The above sample graph shows social media spreading from the user in the middle to his circles and then to the circle’s circles.
If Proposition 30 doesn’t pass there will be immediate, mandated budget cuts of about $5 billion, most of which will impact education. So, Prop 30 is of more than theoretical interest to those in California universities.
I may vote against Prop 30 simply because it mandates that money be spent in a specific way. Propositions like these are part of the problem not the solution because they force money be spent in a specific way but generally do provide a realistic funding source. Prop 30 will raise sales tax 0.25% and increase income tax on those making more than $250,000. The State of California is known to make wildly over optimistic estimates of projected income. There’s no reason to believe Prop 30’s estimates are reality-based.
The CA Prop 30 Awareness URL I’m linking to is my coded page. I’d appreciate click-throughs and sign ups. Thanks!
I’m back into training for half marathons now. Active.com lists races across the country, allowing you to sign up on their site. But its interface is old, tired, and incapable of doing things that it needs to. By contrast, Bodybuilding.com, which sells supplements and focuses on training, provides a wealth of ways to connect, get information, and plan training. So does MaxMuscle.
Active.com doesn’t even allow you to save events. It says you can but the user forums have unanswered questions on this going back for months. So, not only can you not bookmark races that interest you, their support staff apparently can’t be bothered to answer the questions and the programmers can’t add what seems to be a simple enough feature. Also, if you pay $59.95 a year, you get added benefits, like discounts on races. But they don’t tell you in advance what the discount will be on a race. Instead it says you can save up to $10 per registration but doesn’t specify precisely how much. How lame is that? Its use of social media is minimal. You can start a blog and post updates, but that’s about it.
By contrast, Bodybuilding.com is filled with social media features. If you see a supplement you like, you can save it to your dashboard. The page for the supplement shows other members who are taking it and lists its overall rating from those who have reviewed it. For example, the Glycoject page, a pre workout supplement I’m using, has a wealth of information. There are forums for specific interests, like distance running, power lifting, and losing weight.
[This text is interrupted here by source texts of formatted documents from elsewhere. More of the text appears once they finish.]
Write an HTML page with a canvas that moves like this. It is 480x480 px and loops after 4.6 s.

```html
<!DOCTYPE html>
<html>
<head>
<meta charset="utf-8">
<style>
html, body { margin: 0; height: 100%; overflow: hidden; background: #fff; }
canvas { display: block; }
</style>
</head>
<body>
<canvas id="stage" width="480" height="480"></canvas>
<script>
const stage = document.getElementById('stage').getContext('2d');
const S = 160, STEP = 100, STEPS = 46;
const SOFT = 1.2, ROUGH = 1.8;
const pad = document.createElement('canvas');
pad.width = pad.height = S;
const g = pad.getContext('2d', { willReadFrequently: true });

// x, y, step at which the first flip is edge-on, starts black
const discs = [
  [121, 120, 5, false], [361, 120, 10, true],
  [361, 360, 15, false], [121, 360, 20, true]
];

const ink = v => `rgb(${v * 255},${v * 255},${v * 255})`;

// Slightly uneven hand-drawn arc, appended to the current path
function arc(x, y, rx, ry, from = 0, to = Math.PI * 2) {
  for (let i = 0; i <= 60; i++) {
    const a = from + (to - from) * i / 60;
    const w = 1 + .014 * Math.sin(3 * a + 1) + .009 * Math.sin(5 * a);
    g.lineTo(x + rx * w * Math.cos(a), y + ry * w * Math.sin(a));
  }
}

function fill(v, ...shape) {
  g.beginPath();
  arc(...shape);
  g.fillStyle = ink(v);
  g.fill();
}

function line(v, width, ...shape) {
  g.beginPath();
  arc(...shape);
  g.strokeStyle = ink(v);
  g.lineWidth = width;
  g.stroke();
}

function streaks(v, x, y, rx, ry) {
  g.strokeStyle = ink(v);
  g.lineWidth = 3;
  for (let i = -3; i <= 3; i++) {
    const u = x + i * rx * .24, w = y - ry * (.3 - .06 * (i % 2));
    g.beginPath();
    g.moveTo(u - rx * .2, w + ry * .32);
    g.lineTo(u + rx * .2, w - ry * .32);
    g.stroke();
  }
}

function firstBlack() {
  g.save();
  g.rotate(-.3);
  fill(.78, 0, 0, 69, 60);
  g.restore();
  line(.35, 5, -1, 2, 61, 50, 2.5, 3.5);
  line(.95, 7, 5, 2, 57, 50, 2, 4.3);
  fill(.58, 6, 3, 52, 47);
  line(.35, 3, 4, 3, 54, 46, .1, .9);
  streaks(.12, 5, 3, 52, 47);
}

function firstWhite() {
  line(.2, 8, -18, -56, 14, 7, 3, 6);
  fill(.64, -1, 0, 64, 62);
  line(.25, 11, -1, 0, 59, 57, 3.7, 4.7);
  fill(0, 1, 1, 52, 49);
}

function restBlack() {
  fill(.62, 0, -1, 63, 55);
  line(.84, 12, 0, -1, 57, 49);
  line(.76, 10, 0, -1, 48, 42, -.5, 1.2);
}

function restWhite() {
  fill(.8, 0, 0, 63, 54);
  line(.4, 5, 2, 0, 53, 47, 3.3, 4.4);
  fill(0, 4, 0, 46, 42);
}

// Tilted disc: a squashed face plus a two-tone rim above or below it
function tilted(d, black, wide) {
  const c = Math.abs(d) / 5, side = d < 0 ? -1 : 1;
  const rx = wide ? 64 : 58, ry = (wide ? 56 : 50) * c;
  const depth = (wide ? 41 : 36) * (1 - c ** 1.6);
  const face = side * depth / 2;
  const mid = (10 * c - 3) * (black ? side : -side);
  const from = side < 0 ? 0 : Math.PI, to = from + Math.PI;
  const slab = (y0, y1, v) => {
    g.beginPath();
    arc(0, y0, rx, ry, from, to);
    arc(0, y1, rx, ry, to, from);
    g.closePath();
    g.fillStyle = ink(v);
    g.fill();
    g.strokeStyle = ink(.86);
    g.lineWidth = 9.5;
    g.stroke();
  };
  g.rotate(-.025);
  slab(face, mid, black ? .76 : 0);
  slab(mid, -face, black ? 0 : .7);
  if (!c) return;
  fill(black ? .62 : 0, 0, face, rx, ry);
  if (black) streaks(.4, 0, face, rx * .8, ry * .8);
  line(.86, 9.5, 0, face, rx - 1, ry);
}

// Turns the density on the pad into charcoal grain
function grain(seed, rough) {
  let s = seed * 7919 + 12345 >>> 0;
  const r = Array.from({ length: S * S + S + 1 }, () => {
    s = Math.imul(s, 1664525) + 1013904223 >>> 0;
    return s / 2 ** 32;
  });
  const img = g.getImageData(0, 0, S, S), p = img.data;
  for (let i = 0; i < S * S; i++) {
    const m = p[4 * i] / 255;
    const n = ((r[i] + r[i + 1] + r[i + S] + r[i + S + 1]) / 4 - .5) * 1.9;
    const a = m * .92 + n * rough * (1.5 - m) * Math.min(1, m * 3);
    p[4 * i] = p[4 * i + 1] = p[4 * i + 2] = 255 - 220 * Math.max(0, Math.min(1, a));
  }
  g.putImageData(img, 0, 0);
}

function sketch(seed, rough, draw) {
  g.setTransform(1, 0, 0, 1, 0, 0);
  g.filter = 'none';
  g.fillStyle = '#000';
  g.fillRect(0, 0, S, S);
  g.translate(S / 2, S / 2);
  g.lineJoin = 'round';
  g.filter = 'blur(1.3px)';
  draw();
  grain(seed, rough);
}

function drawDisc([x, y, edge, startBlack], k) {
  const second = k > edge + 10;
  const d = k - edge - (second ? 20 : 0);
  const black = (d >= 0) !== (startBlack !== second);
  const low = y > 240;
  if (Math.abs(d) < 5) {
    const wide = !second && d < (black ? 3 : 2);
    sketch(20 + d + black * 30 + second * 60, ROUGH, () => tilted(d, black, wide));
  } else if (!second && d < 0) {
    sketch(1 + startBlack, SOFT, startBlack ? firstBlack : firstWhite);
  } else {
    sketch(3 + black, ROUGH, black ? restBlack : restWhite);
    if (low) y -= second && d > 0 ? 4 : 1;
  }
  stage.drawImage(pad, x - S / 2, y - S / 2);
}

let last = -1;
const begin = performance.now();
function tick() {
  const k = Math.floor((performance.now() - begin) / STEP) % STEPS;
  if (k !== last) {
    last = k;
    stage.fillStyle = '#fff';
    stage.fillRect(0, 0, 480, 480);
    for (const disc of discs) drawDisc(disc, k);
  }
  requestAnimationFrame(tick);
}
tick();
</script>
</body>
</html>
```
I bought the Glycoject on a recommendation at a local Max Muscle store. They are a highly knowledgeable and reliable source about supplements and training (Indeed, Bodybuilding.com gives Glycoject a 9.9 out of 10.) The Max Muscle website also uses social media to build community, with journals, events calendar, considerable use of Twitter, posting before and after photos, plus articles.
Active.com feels dead. It, like eBay, has an ancient interface and is mostly running on reputation (and maybe fumes.) Sooner or later, both will be replaced by sites that put the user first and create community, something Max Muscle and Bodybuilding.com are already doing well.